With Niger and Bangladesh occupy the topmost positions in the child marriage menace globally, as many as over 700 million women were victims of child marriage as children, according to the UNO research. That says much how magnitude the child marriage problem is. Generally, in countries where child marriage is being practised, it is believed that child marriage to an older man offers the girl protection by the older husband. But that assumption seems not to be the whole story. Often, these young girls are victims of violence – physically, mentally, sexually and otherwise – in the hands of their much older husbands who see their baby wives as their properties and treat them as slaves, without fear of losing them. Furthermore, the girl brides face life-threatening health problems during and after pregnancy because their bodies are still biologically too young to carry a baby.

From the economic point of view, many a married girl forfeits perusing their academic goals. The result is that the girls automatically end up being potential mothers and financially and emotionally dependent on their husbands. Nor can they contribute economically much to society.

Although some might argue that not all child marriages constitute slavery, if the girl in question is given freedom, and she is not exploited by the husband. That argument loses its strength when examined through the prism of maturity, having in mind that the child brides are generally too young to make a choice in life. As such, they should not have been forced into marriage at that ripe age, when they still cannot decide for themselves what they want in life.

Many experts have argued that banning marriage for girls under the age of 18 is a good step in the right direction if we want to reduce girl marriage around the world. At least at the age of 18, it is generally believed that one is mature enough to take decisions in their lives.

Happily, according to the latest statistics from the UNICEF, child marriage is decreasing globally with the percentage of women married before the age of 18 descending from 33% to 26% between 1985 and 2010. This is good news. But more needs to be done to create awareness of the danger of child marriage, as well as end the practice.
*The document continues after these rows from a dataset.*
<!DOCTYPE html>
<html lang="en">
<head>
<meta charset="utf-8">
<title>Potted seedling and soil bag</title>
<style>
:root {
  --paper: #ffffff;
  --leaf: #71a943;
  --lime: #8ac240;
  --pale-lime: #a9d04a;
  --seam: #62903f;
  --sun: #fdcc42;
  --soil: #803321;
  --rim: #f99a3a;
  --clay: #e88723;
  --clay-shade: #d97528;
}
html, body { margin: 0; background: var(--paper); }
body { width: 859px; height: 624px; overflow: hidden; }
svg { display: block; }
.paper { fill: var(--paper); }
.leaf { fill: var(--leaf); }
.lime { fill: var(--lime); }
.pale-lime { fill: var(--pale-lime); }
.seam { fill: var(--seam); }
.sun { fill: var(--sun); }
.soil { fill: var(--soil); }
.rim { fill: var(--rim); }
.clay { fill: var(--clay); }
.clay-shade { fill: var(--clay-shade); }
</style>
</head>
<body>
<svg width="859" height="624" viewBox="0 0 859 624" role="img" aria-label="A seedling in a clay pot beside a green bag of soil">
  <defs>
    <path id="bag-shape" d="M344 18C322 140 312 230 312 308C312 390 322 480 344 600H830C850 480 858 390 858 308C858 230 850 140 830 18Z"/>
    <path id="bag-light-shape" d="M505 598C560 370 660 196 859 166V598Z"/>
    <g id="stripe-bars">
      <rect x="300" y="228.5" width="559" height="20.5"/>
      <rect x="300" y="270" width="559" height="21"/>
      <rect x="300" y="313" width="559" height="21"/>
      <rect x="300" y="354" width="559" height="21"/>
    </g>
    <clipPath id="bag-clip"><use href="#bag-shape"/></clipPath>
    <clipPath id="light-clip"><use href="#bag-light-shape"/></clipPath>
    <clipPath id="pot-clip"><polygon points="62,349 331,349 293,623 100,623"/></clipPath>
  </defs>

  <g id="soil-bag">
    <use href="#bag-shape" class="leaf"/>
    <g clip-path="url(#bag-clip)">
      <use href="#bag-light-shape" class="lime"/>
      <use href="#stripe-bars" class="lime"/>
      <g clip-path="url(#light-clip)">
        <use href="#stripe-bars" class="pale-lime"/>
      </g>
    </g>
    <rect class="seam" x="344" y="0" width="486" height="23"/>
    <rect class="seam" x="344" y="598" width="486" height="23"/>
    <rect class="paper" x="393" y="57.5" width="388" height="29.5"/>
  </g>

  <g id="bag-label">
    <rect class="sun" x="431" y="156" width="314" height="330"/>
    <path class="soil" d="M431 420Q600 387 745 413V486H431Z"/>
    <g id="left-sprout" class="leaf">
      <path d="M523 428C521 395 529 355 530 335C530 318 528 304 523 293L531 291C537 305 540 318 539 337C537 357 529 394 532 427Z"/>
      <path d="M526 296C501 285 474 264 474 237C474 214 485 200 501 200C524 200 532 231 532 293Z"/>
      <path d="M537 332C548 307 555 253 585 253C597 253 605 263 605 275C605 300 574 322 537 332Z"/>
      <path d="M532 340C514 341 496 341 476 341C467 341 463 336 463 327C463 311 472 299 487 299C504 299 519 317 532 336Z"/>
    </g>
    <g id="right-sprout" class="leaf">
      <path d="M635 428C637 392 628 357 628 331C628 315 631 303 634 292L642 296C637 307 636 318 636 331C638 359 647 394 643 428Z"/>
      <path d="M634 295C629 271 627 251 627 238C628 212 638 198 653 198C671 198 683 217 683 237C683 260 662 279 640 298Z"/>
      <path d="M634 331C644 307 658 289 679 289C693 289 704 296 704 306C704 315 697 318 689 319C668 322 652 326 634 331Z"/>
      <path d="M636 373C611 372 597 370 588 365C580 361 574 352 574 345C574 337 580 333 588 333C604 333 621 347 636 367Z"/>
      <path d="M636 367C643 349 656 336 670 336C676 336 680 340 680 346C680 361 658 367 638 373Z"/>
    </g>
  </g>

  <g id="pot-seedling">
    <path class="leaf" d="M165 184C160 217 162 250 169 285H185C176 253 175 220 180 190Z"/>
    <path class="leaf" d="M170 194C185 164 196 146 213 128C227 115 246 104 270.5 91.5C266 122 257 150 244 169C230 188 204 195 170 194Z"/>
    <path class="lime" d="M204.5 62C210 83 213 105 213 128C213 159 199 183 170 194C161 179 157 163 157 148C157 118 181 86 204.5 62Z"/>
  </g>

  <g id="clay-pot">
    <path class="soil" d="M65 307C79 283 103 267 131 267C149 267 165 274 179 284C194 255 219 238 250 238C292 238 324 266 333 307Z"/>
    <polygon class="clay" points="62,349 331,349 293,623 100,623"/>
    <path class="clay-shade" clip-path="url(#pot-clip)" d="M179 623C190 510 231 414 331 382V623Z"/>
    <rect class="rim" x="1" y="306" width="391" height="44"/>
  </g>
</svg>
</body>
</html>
Regardless, the one thing is sure: When a nation turns a child into a bride, it turns its future into a hell.